Top of DATASET CONTENT
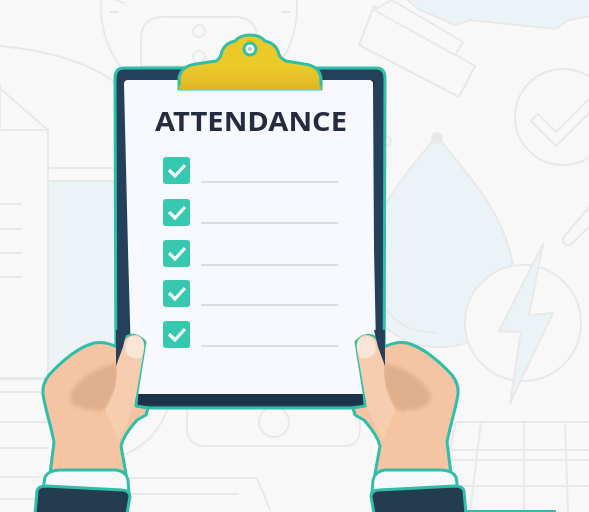
<!DOCTYPE html>
<html lang="en">
<head>
<meta charset="utf-8">
<title>Attendance</title>
<style>
:root {
  --ground: #f8f8f8;
  --trace: #e9e9ea;
  --tint: #ecf3f7;
  --navy: #24405a;
  --navy-dark: #1c3348;
  --paper: #f8f9fe;
  --ink: #262c40;
  --teal: #37c8b0;
  --edge: #2fbfa8;
  --rule: #dcdde3;
  --yellow: #ebc928;
  --yellow-dark: #dfb526;
  --skin: #f5c5a3;
  --skin-shade: #dfae8d;
  --thumb: #f7cdb0;
  --nail: #fbe5d6;
  --cuff: #f6f8fb;
  --sleeve: #243c4f;
}
html, body { margin: 0; padding: 0; overflow: hidden; background: var(--ground); }
svg { display: block; }
.backdrop { fill: none; stroke: var(--trace); stroke-width: 2; stroke-linejoin: round; stroke-linecap: round; }
.backdrop .tinted { fill: var(--tint); }
.backdrop .plain { fill: var(--ground); }
.backdrop .wash { fill: var(--tint); stroke: none; }
.title { font: 700 27px "Noto Sans", "Open Sans", sans-serif; fill: var(--ink); }
.rules { stroke: var(--rule); stroke-width: 2; }
.outline { stroke: var(--edge); stroke-width: 3; stroke-linejoin: round; }
</style>
</head>
<body>
<svg width="589" height="512" viewBox="0 0 589 512" role="img" aria-label="Two hands holding an attendance checklist on a clipboard">
  <defs>
    <filter id="soft" x="-20%" y="-20%" width="140%" height="140%"><feGaussianBlur stdDeviation="2"/></filter>
    <linearGradient id="clip-metal" x1="0" y1="0" x2="0" y2="1">
      <stop offset="0.6" stop-color="var(--yellow)"/>
      <stop offset="1" stop-color="var(--yellow-dark)"/>
    </linearGradient>
    <g id="checkbox">
      <rect width="27" height="27" rx="3" fill="var(--teal)"/>
      <path d="M6 13l6 6 10-11" fill="none" stroke="#f4fffc" stroke-width="3.2"/>
    </g>
    <g id="hand">
      <path class="outline" fill="var(--skin)" d="M50 474L54 442C50 422 45 408 43 394Q42 384 49 375C62 361 79 347 94 343Q106 341 119 348L126 337Q136 332 145 342L137 392L136 406L148 408L146 415L137 420C129 429 123 437 121 446L126 474Z"/>
      <path filter="url(#soft)" fill="var(--skin-shade)" d="M117 363C97 367 78 379 71 393Q69 408 79 406Q84 412 93 409Q97 415 106 408L119 384Z"/>
      <path fill="var(--thumb)" d="M117 364L122 344Q127 334 137 335Q146 338 144 350L136 396C133 411 125 427 119 441L105 410Q118 391 117 364Z"/>
      <path fill="var(--nail)" d="M126 353Q123 340 133 336Q145 336 144 349L141 358Q132 360 126 353Z"/>
      <path class="outline" fill="var(--cuff)" d="M43 490L45 477Q49 470 60 470H116Q126 471 128 480L129 494Z"/>
      <path class="outline" fill="var(--sleeve)" d="M35 514L37 491Q38 486 46 486L122 490Q129 490 130 496L127 514Z"/>
    </g>
  </defs>

  <rect width="589" height="512" fill="var(--ground)"/>

  <g class="backdrop">
    <g id="gauge">
      <circle cx="199" cy="8" r="98"/>
      <path d="M141 66V39Q141 17 164 17H235Q257 17 257 39V66Z"/>
      <circle cx="199" cy="31" r="6"/><circle cx="199" cy="57" r="6"/>
      <path d="M116 0l8 3M110 12h8M282 12h8"/>
    </g>
    <path d="M0 46C44 50 90 60 122 88"/>
    <g id="panel">
      <rect class="wash" x="48" y="181" width="70" height="198"/>
      <path d="M48 168H118M48 181H118M0 379H60M0 392H48"/>
    </g>
    <g id="document">
      <path class="plain" d="M-4 85L48 130V378H-4Z"/>
      <path d="M0 85V130H48M0 204H21M0 229H21M0 253H21M0 277H21"/>
    </g>
    <g id="tap">
      <path class="tinted" d="M403 -4L418 9L455 25L470 20L556 29L568 20L592 16V-4Z"/>
      <path class="plain" d="M374 6L475 66L459 97L359 45Z"/>
      <path class="plain" d="M392 0L463 42L455 55L374 10Z"/>
    </g>
    <g id="tick-badge">
      <circle cx="563" cy="117" r="48"/>
      <path d="M531 121L538 114L556 132L589 99M531 121L556 146L592 110"/>
    </g>
    <g id="droplet">
      <path class="tinted" d="M437 136C405 174 370 214 364 266C361 315 394 347 440 347C486 347 514 315 513 268C507 216 469 176 437 136Z"/>
      <path d="M386 309Q402 332 435 333"/>
      <circle cx="437" cy="138" r="5" fill="var(--trace)"/>
      <circle cx="386" cy="141" r="5"/>
    </g>
    <path d="M589 207L563 238Q562 246 570 245L592 224"/>
    <g id="power-badge">
      <circle class="plain" cx="523" cy="323" r="58"/>
      <path class="tinted" d="M543 244L499 331L521 332L510 403L553 313L529 315Z"/>
    </g>
    <g id="solar-panel">
      <path d="M456 422H592M447 460H592M440 486H592M481 422L470 512M524 422V512M565 422L568 512M456 422L438 512"/>
      <path d="M449 450H592"/>
    </g>
    <g id="meter">
      <path d="M187 408V430Q188 446 205 446H345Q359 446 360 430V408"/>
      <circle cx="274" cy="422" r="15"/>
      <path d="M128 478H257L270 510M130 494H238M0 422H48M0 448H48M0 477H40M0 499H36M126 454Q157 440 168 408"/>
    </g>
  </g>

  <g id="clipboard">
    <path class="outline" fill="var(--navy)" d="M124 68H376Q385 68 385 78L384 398Q384 408 374 408H126Q116 408 116 398L115 78Q115 68 124 68Z"/>
    <path fill="var(--navy-dark)" d="M124 80H374V86H124ZM136 394H366V405H136Z"/>
    <path fill="var(--paper)" d="M128 80H369Q373 80 373 84L374 250L377 394H132L128 250L124 84Q124 80 128 80Z"/>
    <path class="outline" fill="url(#clip-metal)" d="M179 89V78Q181 66 196 64L216 61Q221 58 222 51Q225 43 235 41Q240 35 250 35Q260 35 265 41Q275 43 278 51Q279 58 286 61L304 64Q320 66 321 79V89Z"/>
    <rect x="179" y="86" width="142" height="4" fill="var(--yellow-dark)"/>
    <circle cx="250" cy="49" r="6" fill="#f4faf3" stroke="var(--edge)" stroke-width="3"/>
    <circle cx="250" cy="49" r="2" fill="#b9c9bb"/>
  </g>

  <g id="checklist">
    <text class="title" x="155" y="131" textLength="192" lengthAdjust="spacingAndGlyphs">ATTENDANCE</text>
    <use href="#checkbox" x="163" y="157"/>
    <use href="#checkbox" x="163" y="199"/>
    <use href="#checkbox" x="163" y="240"/>
    <use href="#checkbox" x="163" y="280"/>
    <use href="#checkbox" x="163" y="321"/>
    <path class="rules" d="M201 182H338M201 223H338M201 265H338M201 305H338M201 346H338"/>
  </g>

  <g id="hands">
    <use href="#hand"/>
    <use href="#hand" transform="translate(501 0) scale(-1 1)"/>
  </g>
  <g id="board-edges" fill="var(--navy)">
    <path d="M116 330H127L123 347L116 366Z"/>
    <path d="M385 330H374L378 347L385 366Z"/>
  </g>
  <path d="M466 511H556" stroke="var(--edge)" stroke-width="2"/>
</svg>
</body>
</html>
Bottom of DATASET CONTENT
* EXERCISE PROMPT
Check each line of the data above for the word "trace", then state how many lines have it. Give the number alone.

* ANSWER TO THE PROBLEM
3